Dear Vice-Presidents, dear Commissioners, if we want AI systems to be worthy of the public’s trust, we need to ensure that unethical technologies are banned. Please use this opportunity to defend our liberty and right to self-determination – for the sake of our future and that of our children.
Patrick BREYER MEP
Alviina ALAMETSÄ MEP
Rasmus ANDRESEN MEP
Pernando BARRENA MEP
Nicola BEER MEP
Benoit BITEAU MEP
Malin BJÖRK MEP
Saskia BRICMONT MEP
Tudor CIUHODARU MEP
David CORMAND MEP
Rosa D‘AMATO MEP
Gwendoline DELBOS-CORFIELD MEP
Cornelia ERNST MEP
Eleonora EVI MEP
Claudia GAMON MEP
Evelyne GEBHARDT MEP
Alexandra GEESE MEP
Andreas GLÜCK MEP
Markéta GREGOROVÁ MEP
Francisco GUERREIRO MEP
Svenja HAHN MEP
Marcel KOLAJA MEP
Mislav KOLAKUŠIĆ MEP
Kateřina KONEČNÁ MEP
Moritz KÖRNER MEP
Sergey LAGODINSKY MEP
Philippe LAMBERTS MEP
Idoia LETONA CASTRILLO MEP
Karen MELCHIOR MEP
Ville NIINISTÖ MEP
Jan-Christoph OETJEN MEP
Mikuláš PEKSA MEP
Manuela RIPA MEP
Michèle RIVASI MEP
Ivan Vilibor SINČIĆ MEP
Tineke STRIK MEP
Paul TANG MEP
Kim VAN SPARRENTAK MEP
Tom VANDENDRIESSCHE MEP
Tiemo WÖLKEN MEP
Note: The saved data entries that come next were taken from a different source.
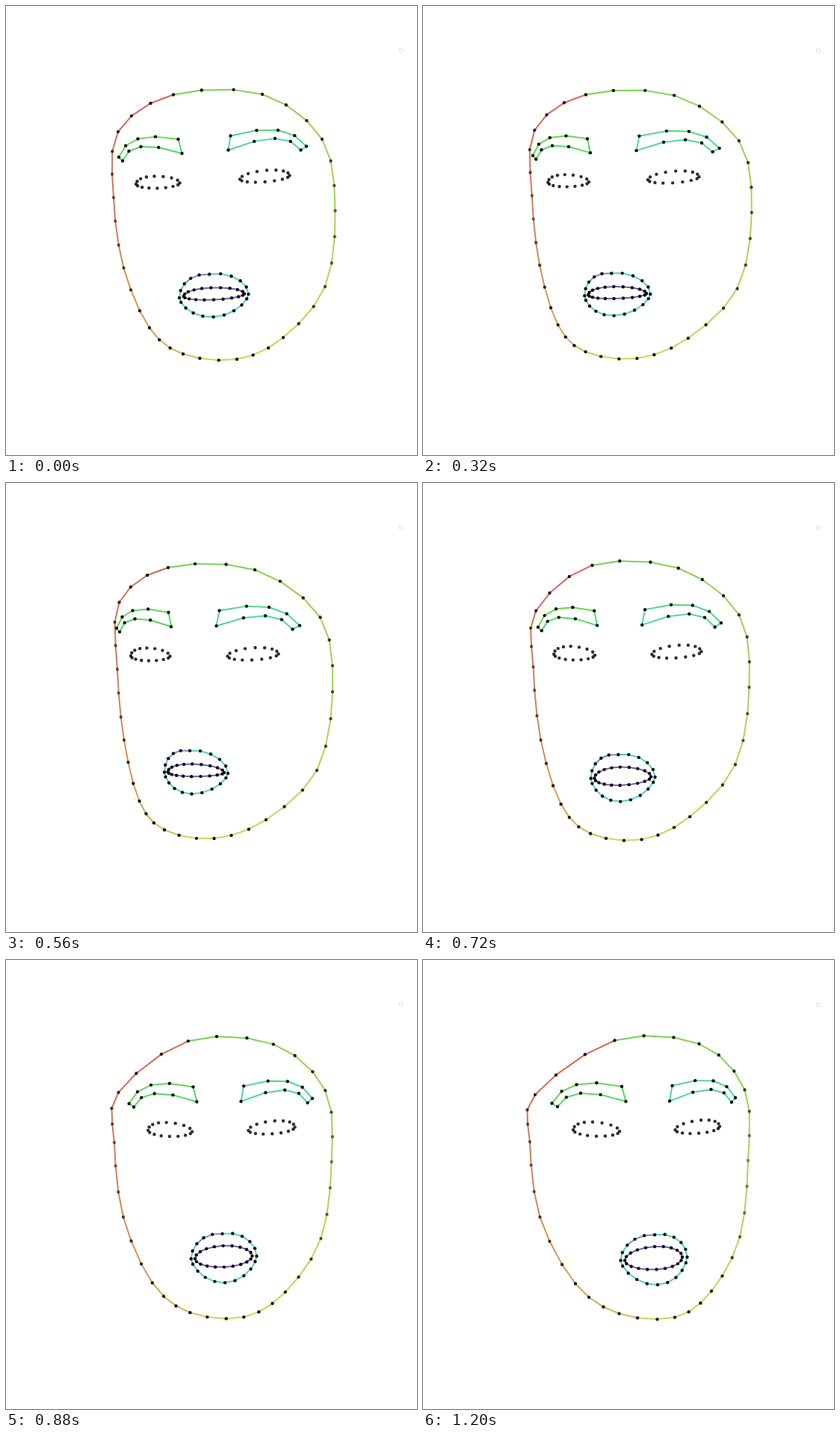
Write an HTML page with a canvas that moves like this. It is 550x600 px and loops after 1.28 s.

```html
<!DOCTYPE html>
<html lang="en">
<head>
<meta charset="utf-8">
<title>Face landmarks</title>
<style>
html, body { margin: 0; width: 100%; height: 100%; overflow: hidden; background: #fff; }
canvas { display: block; width: 550px; height: 600px; }
</style>
</head>
<body>
<canvas id="stage"></canvas>
<script>
const W = 550, H = 600, STEP = 80, STEPS = 16;
const { PI, sin, cos, max, exp, floor } = Math;
const mix = (a, b, w) => a + (b - a) * w;

// Closed smooth curve through the key points, with three dots per span.
function outline(...keys) {
  const n = keys.length, dots = [];
  for (let i = 0; i < n; i++) {
    const [a, b, c, d] = [-1, 0, 1, 2].map(k => keys[(i + k + n) % n]);
    for (let t = 0; t < .9; t += 1 / 3)
      dots.push([0, 1].map(k => b[k] + t / 2 * (c[k] - a[k]
        + t * (2 * a[k] - 5 * b[k] + 4 * c[k] - d[k] + t * (3 * (b[k] - c[k]) + d[k] - a[k])))));
  }
  return dots;
}

// Five dots on the parabola through three points.
function arch(a, b, c) {
  return [0, .25, .5, .75, 1].map(t => [0, 1].map(k =>
    a[k] * (1 - t) * (1 - 2 * t) + b[k] * 4 * t * (1 - t) + c[k] * t * (2 * t - 1)));
}
const brow = (a, b, c, d, e, f) => [...arch(a, b, c), ...arch(d, e, f)];

// Almond between two corners; each half has a height and a sideways skew.
function almond(n, [x0, y0], [x1, y1], [up, skewUp], [down, skewDown], { dip = 0, sharp = 1 } = {}) {
  return Array.from({ length: n }, (_, i) => {
    const angle = 2 * PI * i / n, u = (1 - cos(angle)) / 2, s = Math.abs(sin(angle));
    const top = i <= n / 2;
    const rise = top ? -up * s + dip * s ** 24 : down * s ** sharp;
    return [mix(x0, x1, u) + (top ? skewUp : skewDown) * s * s, mix(y0, y1, u) + rise];
  });
}
const eye = (...shape) => almond(16, ...shape);
const mouth = (...shape) => almond(20, ...shape);
const lips = (...shape) => almond(20, ...shape, { dip: 2, sharp: 1.3 });

const facing = {
  oval: outline([224, 118.5], [343, 118], [423, 178], [440.5, 273.5], [427, 375], [371, 443],
    [309, 472], [237, 465], [192, 430], [157.5, 350], [144, 256], [150, 168]),
  browL: brow([151, 202], [176.5, 177.5], [230.5, 178], [235.5, 197], [180.5, 188], [156, 207]),
  browR: brow([402, 187.5], [364, 166], [300.5, 173.5], [297.5, 192.5], [360, 177], [394.5, 192.5]),
  eyeL: eye([174, 238], [232.5, 236.5], [9.8, -4.8], [6.2, -.8]),
  eyeR: eye([313, 231.5], [379.5, 226.5], [9.5, 2.8], [6, .3]),
  lips: lips([232, 390], [324.5, 385], [31, -6], [28, -.7]),
  mouth: mouth([237.5, 388], [319, 384.5], [9.8, -4], [6.3, -.3])
};
const turned = {
  oval: outline([217, 113], [333, 116], [420.5, 179.5], [437, 279], [416, 384], [348, 450],
    [278.5, 475], [212, 463.5], [178.5, 425], [158, 343.5], [149, 249], [151.5, 159.5]),
  browL: brow([148, 194], [169.5, 170.5], [217.5, 173], [221, 192], [172.5, 181.5], [152, 199]),
  browR: brow([393, 190.5], [352, 166], [285.5, 170.5], [281.5, 191], [347, 177.5], [383.5, 195.5]),
  eyeL: eye([167, 231], [219.5, 231.5], [10.8, -4.8], [6.3, -2.3]),
  eyeR: eye([296.5, 231.5], [364.5, 228.5], [10, 3], [6.5, -1.5]),
  lips: lips([212, 386.5], [297, 388], [31.5, -8.5], [28.2, -6]),
  mouth: mouth([216.5, 386], [292, 387], [11, -5], [5.7, -6])
};
const speaking = {
  oval: outline([256.5, 107.5], [369.5, 112], [430.5, 173.5], [435, 268], [424, 370], [386, 442.5],
    [337, 477.5], [262.5, 472.5], [204, 432.5], [156.5, 343.5], [143, 243], [150, 180 - 28 + 28]),
  browL: brow([172.5, 191.5], [205.5, 166.5], [266, 169], [271.5, 189], [211, 178], [180, 196]),
  browR: brow([418, 184], [388.5, 161.5], [333.5, 168], [330, 188.5], [385.5, 173], [413, 190]),
  eyeL: eye([201, 227], [263, 229], [11.5, -5], [7.5, 0]),
  eyeR: eye([337.5, 227], [397, 222.5], [10.7, 4.8], [6.8, 1.8]),
  lips: lips([264.5, 401.5], [353.5, 397], [34, 1], [34.7, 5]),
  mouth: mouth([270, 401.5], [347, 397], [16.3, 1.5], [14.3, 4])
};
speaking.oval.key = null;
delete speaking.oval.key;
const poses = [facing, turned, speaking];
const fades = [.35, .27, .5];

// Step, sideways turn and vertical lift through the poses, widening of the head.
const moves = [
  [0, 0, 0, 0], [2, .26, .08, .003], [4, .74, .42, .013], [7, 1, 1, 0],
  [9, 1.24, 1.55, 0], [11, 1.68, 1.85, 0], [15, 2, 2, 0]
];
function moveAt(step) {
  const i = max(1, moves.findIndex(m => m[0] >= step)), a = moves[i - 1], b = moves[i];
  return a.map((v, k) => mix(v, b[k], (step - a[0]) / (b[0] - a[0])));
}

function blend(list, at, get) {
  const i = at < 1 ? 0 : 1;
  return mix(get(list[i]), get(list[i + 1]), at - i);
}

function faceAt(step) {
  const [, turn, lift, wide] = moveAt(step), parts = {};
  for (const name in facing)
    parts[name] = facing[name].map((_, i) => {
      const x = blend(poses, turn, p => p[name][i][0]);
      const y = blend(poses, lift, p => p[name][i][1]);
      return [x + (x - 291) * wide, y - (y - 290) * wide];
    });
  return { parts, fade: blend(fades, turn, v => v) };
}

// Green to yellow down the right side, then orange to red up the left.
const ovalHue = i => i < 20 ? 60 + 46 * (1 - i / 20) ** 1.5 : 10 + 40 * (1 - (i - 20) / 16) ** 1.7;
const strokes = {
  oval: i => `hsl(${ovalHue(i)} 60% 58%)`,
  browL: i => i < 4 ? "#66d84f" : "#55d95f",
  browR: i => i < 4 ? "#4bd883" : "#50d8a0",
  lips: i => i > 1 && i < 5 ? "#6f8fc9" : "#4fd8b4",
  mouth: i => i < 10 ? "#6a63b5" : "#7a5fae"
};

// Dots at the sides of the head lie deeper and look paler.
function dotAlpha(name, i, fade) {
  if (name.startsWith("eye")) return .82;
  if (name !== "oval") return .95;
  const near = c => exp(-(((i - c) / 3.8) ** 2));
  return .92 - fade * near(9.5) - .4 * near(29.5);
}

const canvas = document.getElementById("stage");
const ctx = canvas.getContext("2d");
const ratio = window.devicePixelRatio || 1;
canvas.width = W * ratio;
canvas.height = H * ratio;
ctx.scale(ratio, ratio);

function draw(step) {
  const { parts, fade } = faceAt(step);
  ctx.fillStyle = "#fff";
  ctx.fillRect(0, 0, W, H);
  ctx.lineWidth = 1;
  ctx.strokeStyle = "#e2e2e2";
  ctx.beginPath();
  ctx.roundRect(526.5, 57, 5, 5, 1);
  ctx.stroke();

  ctx.lineWidth = 2;
  ctx.lineCap = "round";
  for (const name in strokes) {
    const dots = parts[name];
    dots.forEach((dot, i) => {
      ctx.strokeStyle = strokes[name](i);
      ctx.beginPath();
      ctx.moveTo(...dot);
      ctx.lineTo(...dots[(i + 1) % dots.length]);
      ctx.stroke();
    });
  }
  for (const name in parts)
    parts[name].forEach(([x, y], i) => {
      ctx.fillStyle = `rgba(0, 0, 0, ${dotAlpha(name, i, fade)})`;
      ctx.beginPath();
      ctx.arc(x, y, 2.2, 0, PI * 2);
      ctx.fill();
    });
}

const begin = performance.now();
function tick() {
  const t = max(0, performance.now() - begin);
  draw(floor(t / STEP) % STEPS);
  requestAnimationFrame(tick);
}
tick();
</script>
</body>
</html>
```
1 Politico Pro, https://pro.politico.eu/news/european-commission-high-risk-ai-ban-tech